To target high-end customers, the Italian National Tourist Board has partnered with Signature, Virtuoso, and Travel Leaders Network to build a program called “Italy with New Eyes.” It encourages new discoveries in well-known destinations and visits to hidden gems, for previous travelers.
“Clients are curious about other regions of Italy, like Piemonte or Calabria. They want to discover other parts. Maybe they have been to Rome, Florence, and Venice, and they want to go further,” said Ignacio Maza, executive vice president, Signature.
The new era of luxury
Luxury travel in the past decade has transformed the segment, once defined by amenities, and unique and personalized experiences that enrich the traveler.
“It’s becoming the softer aspects that are defining it,” said Ninan Chacko, CEO of Travel Leaders Network, during a panel discussion. He sees this categorized in four ways: local, personalization, immersion, and something they can share that is different.
This evolution has positioned travel advisors to become essential to their high-end clients, from the resources they have to the knowledge they share.
Access, for example, has become increasingly relevant for luxury clientele, said Maza. “This is very important during high season, when it’s very crowded. If you’re in Venice and you want to see the Uffiz, but you want to see it privately, or go into the Vatican when it’s closed to the public. Those are the things we have to deliver.” To deal with the logistics on the ground, advisors can reach out to a DMO and supplier partners to facilitate.
“It’s about being able to cater to the traveler’s expectations, for them to be able to do what they want, when they want, and how they want to do it, and really being able to deliver these experiences,” echoed Chacko.
There is also a growing desire for authenticity, Maza said: “People want to go to Naples and have not just any pizza, but go to where the Neapolitans go. And that takes a lot of homework for you to do a deep dive into each destination to find the essence and the heart and soul of where everything might be.”
This lends itself to the strength of advisors, who can pull from their personal knowledge from fam trips, and education from suppliers and tourist boards.
Angela Roditi, vice president of alliances, at Virtuoso, said that’s part of the reason why more and more Millennials are seeking the services of advisors: They’re inundated with information and need someone to cut through the clutter.

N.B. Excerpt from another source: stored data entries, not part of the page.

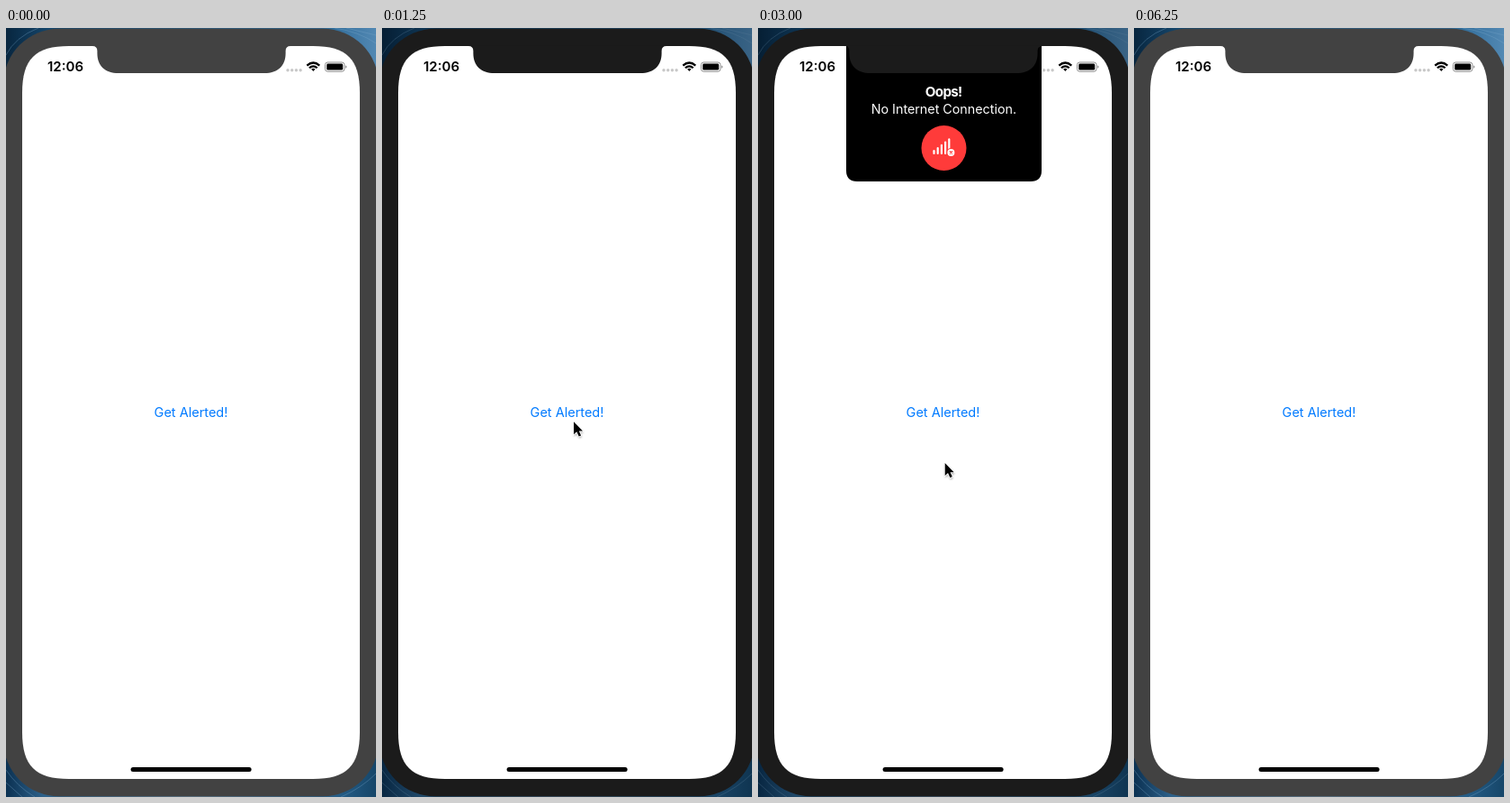
An HTML page for the animation above (6500 ms loop, 411 px wide and 852 px high).

```html
<!DOCTYPE html>
<html lang="en">
<head>
<meta charset="utf-8">
<title>Alert demo</title>
<style>
  html, body { margin: 0; width: 100%; height: 100%; overflow: hidden; background: #12334f; }
  svg { display: block; width: 411px; height: 852px; }
  text { font-family: Inter, Roboto, sans-serif; text-anchor: middle; }
</style>
</head>
<body>
<svg viewBox="0 0 411 852" xmlns="http://www.w3.org/2000/svg">
  <defs>
    <linearGradient id="topSky">
      <stop offset="0" stop-color="#08263f"/>
      <stop offset=".12" stop-color="#15476d"/>
      <stop offset=".5" stop-color="#285b80"/>
      <stop offset=".88" stop-color="#316d9a"/>
      <stop offset="1" stop-color="#5288b3"/>
    </linearGradient>
    <linearGradient id="bottomSky">
      <stop offset="0" stop-color="#0b3152"/>
      <stop offset=".1" stop-color="#2d618a"/>
      <stop offset=".5" stop-color="#60788c"/>
      <stop offset=".9" stop-color="#255d87"/>
      <stop offset="1" stop-color="#164669"/>
    </linearGradient>
    <filter id="soft" x="-50%" y="-50%" width="200%" height="200%">
      <feGaussianBlur stdDeviation="1"/>
    </filter>
    <clipPath id="screenClip"><path class="screen"/></clipPath>
    <path id="arrow" d="M0 0V14L3.3 11L5.7 16.2L8.1 15.1L5.8 10.2H10Z"/>
  </defs>

  <rect width="411" height="426" fill="url(#topSky)"/>
  <rect y="426" width="411" height="426" fill="url(#bottomSky)"/>
  <g fill="none" stroke="#78a5c8" stroke-opacity=".35">
    <path d="M0 30Q10 10 36 0M365 0Q392 4 411 17M378 0L411 8"/>
    <path d="M0 822Q12 840 32 852M0 836L18 852M411 826Q395 842 372 852"/>
  </g>
  <rect id="shade" width="411" height="852" fill="#00101c" opacity=".3"/>

  <rect class="body" x="-3" y=".7" width="417" height="850.6" rx="62"/>
  <path class="screen" fill="#fff"/>

  <g clip-path="url(#screenClip)">
    <text x="66" y="48.3" font-size="15" font-weight="600">12:06</text>
    <g fill="#c8c8c8">
      <circle cx="313" cy="46.8" r="1.7"/>
      <circle cx="317.7" cy="46.8" r="1.7"/>
      <circle cx="322.4" cy="46.8" r="1.7"/>
      <circle cx="327.1" cy="46.8" r="1.7"/>
    </g>
    <g fill="none" stroke="#000" stroke-width="2.2">
      <path d="M334.3 41.6Q341.3 35.4 348.3 41.6M336.9 44.3Q341.3 40.4 345.7 44.3"/>
      <path d="M339.1 45.6Q341.3 43.9 343.5 45.6L341.3 48Z" fill="#000" stroke="none"/>
    </g>
    <rect x="354.5" y="38" width="21.4" height="10.2" rx="2.7" fill="none" stroke="#8c8c8c"/>
    <rect x="356.2" y="39.6" width="18" height="7" rx="1.4"/>
    <path d="M377.1 41.4Q378.5 41.8 378.5 43.1T377.1 44.8Z" fill="#8c8c8c"/>

    <text id="button" x="205.5" y="431.3" font-size="14.5" fill="#007aff">Get Alerted!</text>
    <rect x="138.6" y="819" width="134" height="5" rx="2.5"/>

    <g id="alert">
      <path id="panel"/>
      <g id="content" fill="#fff">
        <text x="206.2" y="76.3" font-size="15.2" font-weight="700" letter-spacing="-.7">Oops!</text>
        <text x="206.4" y="95.3" font-size="14.3">No Internet Connection.</text>
        <circle cx="206.5" cy="133" r="25" fill="#ff3b3a"/>
        <g id="bars" stroke="#fff" stroke-width="2.2" stroke-linecap="round"/>
        <circle cx="214.4" cy="138" r="5" fill="#ff3b3a"/>
        <circle cx="214.4" cy="138" r="4"/>
        <path d="M212.9 136.5l3 3m0-3l-3 3" stroke="#ff3b3a" stroke-width="1.3"/>
      </g>
    </g>
  </g>
  <path class="body" d="M96 19.5V20Q101.4 20 101.4 25.5V28C101.4 42 110 50 125 50H287C302 50 310.6 42 310.6 28V25.5Q310.6 20 316 20V19.5Z"/>

  <g id="cursor">
    <use href="#arrow" x=".4" y="1.6" stroke="#000" opacity=".35" filter="url(#soft)"/>
    <use href="#arrow" fill="#000" stroke="#fff" stroke-width="1.8" paint-order="stroke"/>
  </g>
</svg>
<script>
  const LOOP = 6500;
  const $ = id => document.getElementById(id);
  const all = selector => document.querySelectorAll(selector);
  const show = (node, on) => node.setAttribute('display', on ? 'inline' : 'none');
  const move = (node, x, y) => node.setAttribute('transform', `translate(${x} ${y})`);

  // Rounded rectangle whose corners ease gradually into the sides.
  function smoothRect(l, t, r, b, span, handle) {
    const k = span * (1 - handle);
    return `M${l} ${t + span}C${l} ${t + k} ${l + k} ${t} ${l + span} ${t}` +
      `H${r - span}C${r - k} ${t} ${r} ${t + k} ${r} ${t + span}` +
      `V${b - span}C${r} ${b - k} ${r - k} ${b} ${r - span} ${b}` +
      `H${l + span}C${l + k} ${b} ${l} ${b - k} ${l} ${b - span}Z`;
  }

  for (const path of all('.screen'))
    path.setAttribute('d', smoothRect(18, 20, 393, 832, 52, .72));

  for (let i = 0; i < 5; i++) {
    const bar = document.createElementNS('http://www.w3.org/2000/svg', 'path');
    const x = 195.5 + 4.2 * i;
    bar.setAttribute('d', `M${x} 139V${136.2 - 3.2 * i}`);
    $('bars').append(bar);
  }

  // Cursor positions: start time, x, y.
  const stops = [
    [250, 386.5, 253.5], [500, 308, 276.7], [750, 229.5, 386],
    [1000, 212.6, 431], [1250, 213, 436.3], [1500, 212.7, 457], [1750, 207.7, 482]
  ];

  function draw(t) {
    const focused = t >= 500 && t < 6250;
    for (const node of all('.body')) node.setAttribute('fill', focused ? '#1b1b1b' : '#424242');
    show($('shade'), focused);

    show($('cursor'), t >= 250 && t < 5750);
    const stop = stops.filter(s => s[0] <= t).pop();
    if (stop) move($('cursor'), stop[1], stop[2]);

    const entering = t >= 1500 && t < 1750;
    const bottom = entering ? 173.7 : 170;
    show($('alert'), t >= 1500 && t < 5000);
    $('panel').setAttribute('d',
      `M98 20H315V${bottom - 12}Q315 ${bottom} 303 ${bottom}H110Q98 ${bottom} 98 ${bottom - 12}Z`);
    move($('content'), 0, entering ? -81 : 0);

    $('button').setAttribute('opacity', entering ? .46 : t >= 1750 && t < 2000 ? .94 : 1);
  }

  const start = performance.now();
  function tick() {
    draw((performance.now() - start) % LOOP);
    requestAnimationFrame(tick);
  }
  tick();
</script>
</body>
</html>
```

Ultimately, Chacko said: “The luxury is the sense of place, it’s where you are.”